9 October 2003 Edition
Cory hands over his report
BY LAURA FRIEL
Former Canadian Supreme Court Judge Peter Cory handed the results of his £1.6 million probe into allegations of collusion to the London and Dublin governments this week. The judge had been tasked to consider six controversial cases in which collusion has been suspected. Included are the killings of defence lawyers Pat Finucane and Rosemary Nelson, the sectarian mob murder of Catholic Robert Hamill, the death of jailed LVF leader Billy Wright, and the killing of two RUC officers and a High Court judge by the IRA.
The governments have been warned not to interfere with the report. The judge has also said he intends to hold Tony Blair to his promise to carry out public inquiries on his recommendation. However, the governments' legal officials will be trawling through the documents in order to blank out any names or information relevant to ongoing criminal investigations. But Judge Cory is threatening "to kick and scream and make a lot of noise" if there is any attempt to tamper with his report.
"They have to make sure I haven't revealed state secrets or that anything I have said would put anyone else in danger," said Judge Cory. Worryingly, revealing state secrets is precisely what most people hoped Judge Cory would do, given the remit to investigate the collusion of covert state forces with loyalist death squads. Through the establishment and control of covert units like the FRU and Special Branch, the British state has been secretly colluding in the murder of citizens within its own jurisdiction for years.
It is understood that Judge Cory plans to return in November to check any amendments before publication. The document will pass through Westminster before publication, expected in early December. The Dublin government says the families of the victims will be given access to the report 48 hours before it is made public. But relatives of those killed have expressed anger at the delay.

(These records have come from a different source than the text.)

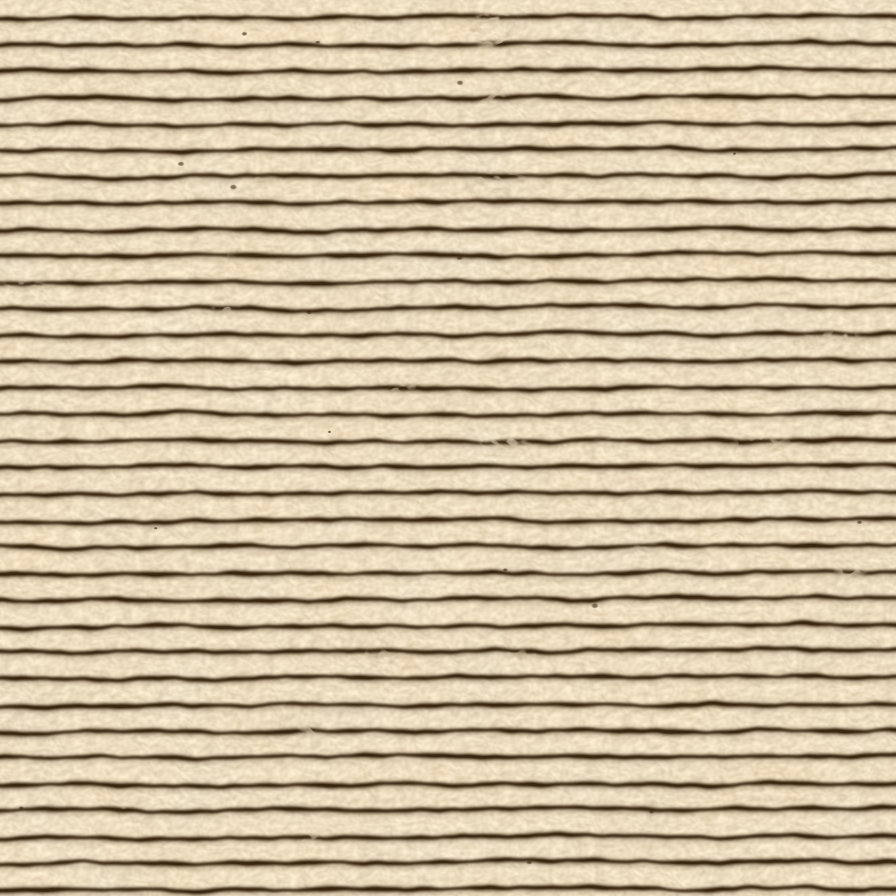
Reproduce this texture procedurally as a WebGL 2 fragment shader.

```glsl
#version 300 es
precision highp float;

uniform vec2 u_resolution;
out vec4 fragColor;

const vec3 PAPER_LIGHT = vec3(0.99, 0.93, 0.82);
const vec3 PAPER_SHADE = vec3(0.85, 0.78, 0.66);
const vec3 GROOVE_DARK = vec3(0.22, 0.15, 0.06);

const float ROWS = 33.93;         // grooves per canvas height
const float FIRST_GROOVE = 0.25;  // height of the lowest groove, in rows
const float TILT = 0.09;          // rise from left to right, in rows
const float GROOVE_WIDTH = 0.075; // soft half width, in rows

vec2 hash2(vec2 cell) {
    vec3 q = fract(cell.xyx * vec3(0.1031, 0.1030, 0.0973));
    q += dot(q, q.yzx + 33.33);
    return fract((q.xx + q.yz) * q.zy);
}

float cornerSlope(vec2 cell, vec2 offset) {
    float angle = 6.2832 * hash2(cell).x;
    return dot(vec2(cos(angle), sin(angle)), offset);
}

float gradientNoise(vec2 p) {
    vec2 i = floor(p);
    vec2 f = p - i;
    vec2 u = f * f * f * (f * (f * 6.0 - 15.0) + 10.0);
    vec2 e = vec2(1.0, 0.0);
    float low = mix(cornerSlope(i, f), cornerSlope(i + e.xy, f - e.xy), u.x);
    float high = mix(cornerSlope(i + e.yx, f - e.yx), cornerSlope(i + e.xx, f - e.xx), u.x);
    return mix(low, high, u.y);
}

// Uneven height of one groove: a drift shared by neighbours plus its own waver
float grooveWander(float x, float row) {
    float shared = gradientNoise(vec2(x * 7.0, row * 0.23 + 4.3));
    float own = gradientNoise(vec2(x * 17.0, row * 7.37 + 0.5));
    float jitter = gradientNoise(vec2(x * 48.0, row * 5.71 + 90.5));
    float offset = hash2(vec2(row, 61.0)).x - 0.5;
    return 0.13 * shared + 0.11 * own + 0.05 * jitter + 0.07 * offset;
}

// Darkness of the nearest groove, with changing weight along its length
float grooveInk(vec2 p, float scuff) {
    float height = p.y * ROWS - FIRST_GROOVE - TILT * (p.x - 0.5);
    float row = floor(height + 0.5);
    float d = height - row - grooveWander(p.x, row);
    float weight = gradientNoise(vec2(p.x * 26.0, row * 3.17 + 30.5));
    float width = GROOVE_WIDTH * (1.0 + 0.35 * weight);
    float core = exp(-0.5 * d * d / (width * width));
    float lowerShade = 0.10 * exp(-pow((d + 0.16) / 0.12, 2.0));
    return core * (0.94 + 0.25 * weight) * (1.0 - 0.7 * scuff) + lowerShade;
}

// Fine pressed fibre, slightly longer across than down
float paperGrain(vec2 p) {
    vec2 bent = p + 0.006 * gradientNoise(p * 35.0);
    float broad = gradientNoise(p * vec2(9.0, 13.0));
    float coarse = gradientNoise(bent * vec2(75.0, 135.0) + 17.0);
    float fine = gradientNoise(bent * vec2(170.0, 220.0) + 53.0);
    return 0.12 * broad + 0.55 * coarse + 0.50 * fine;
}

// Rare small dark flecks, at most one in each cell
float flecks(vec2 p, float cells, float chance) {
    vec2 cell = floor(p * cells);
    vec2 place = 0.2 + 0.6 * hash2(cell + 7.0);
    vec2 pick = hash2(cell + 131.0);
    vec2 d = (fract(p * cells) - place) / cells;
    float radius = mix(0.002, 0.004, pick.y);
    float present = step(pick.x, chance);
    return present * (1.0 - smoothstep(0.3, 1.0, length(d * vec2(0.8, 1.1)) / radius));
}

// Sparse rubbed patches that break up the grooves
float scuffs(vec2 p) {
    float patches = smoothstep(0.36, 0.52, gradientNoise(p * vec2(10.0, 17.0) + 211.0));
    float streaks = smoothstep(-0.05, 0.25, gradientNoise(p * vec2(85.0, 110.0) + 71.0));
    return patches * streaks;
}

void main() {
    vec2 p = gl_FragCoord.xy / u_resolution;

    // Warm mottled paper
    float scuff = scuffs(p);
    float shade = clamp(0.40 - 0.95 * paperGrain(p) + 0.35 * scuff, 0.0, 1.3);
    vec3 color = mix(PAPER_LIGHT, PAPER_SHADE, shade);
    float tint = gradientNoise(p * 12.0 + 37.0);
    color += 0.02 * tint * vec3(0.4, -0.3, -1.0);

    // Grooves and flecks
    float ink = clamp(grooveInk(p, scuff), 0.0, 1.0);
    color = mix(color, GROOVE_DARK, ink);
    color = mix(color, GROOVE_DARK, 0.6 * flecks(p, 13.0, 0.10));

    fragColor = vec4(clamp(color, 0.0, 1.0), 1.0);
}
```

Michael Finucane pointed out there was no reason why the families could not be given immediate access to the judge's conclusions.
Described by BBC Radio 4 as 'politically balanced', the British and Irish governments pre-selected the cases the judge could consider. Hundreds of northern nationalists are believed to have died as a direct result of a British policy initiated by Margaret Thatcher that placed state collusion with loyalist death squads at the heart of British occupation. But in the interests of 'balance', Cory was tasked with considering only two, the deaths of Pat Finucane and Rosemary Nelson.
Sadly, if the judge's own comments are any indication, the severe restrictions placed on the probe from the outset have limited the nature of the insight he can offer. "Collusion is, in effect, conniving with those who committed the murder by turning a blind eye and secretly encouraging," said Cory.
Turning a blind eye and secretly encouraging might seem like a viable explanation, were there only a handful of killings in which collusion was evident. But it seems less convincing when the number of victims runs into hundreds. In such a case, 'turning a blind eye' is systematic cover up and 'secretly encouraging' looks more like policy.
Judge Cory handed four reports to British Secretary of State Paul Murphy in London, before travelling to Dublin to meet Bertie Ahern to deliver a further two reports. "The two governments are determined that where there are allegations of collusion, the truth should emerge," said Paul Murphy.
"We have not finalised the arrangements with the British government on when we will get access to their reports and when they will get access to ours," said Bertie Ahern, "but certainly we will exchange information once they are examined by the departments."
Sinn Féin's Conor Murphy urged the governments to publish the reports and recommendations without delay. "We are told by British government sources that the Cory reports have to be vetted by the securocrats before they will be considered for publication. In other words the judge's findings are to be vetted by some of the very same people believed to be actively involved in collusion on behalf of their collusion masters, the British state," he said.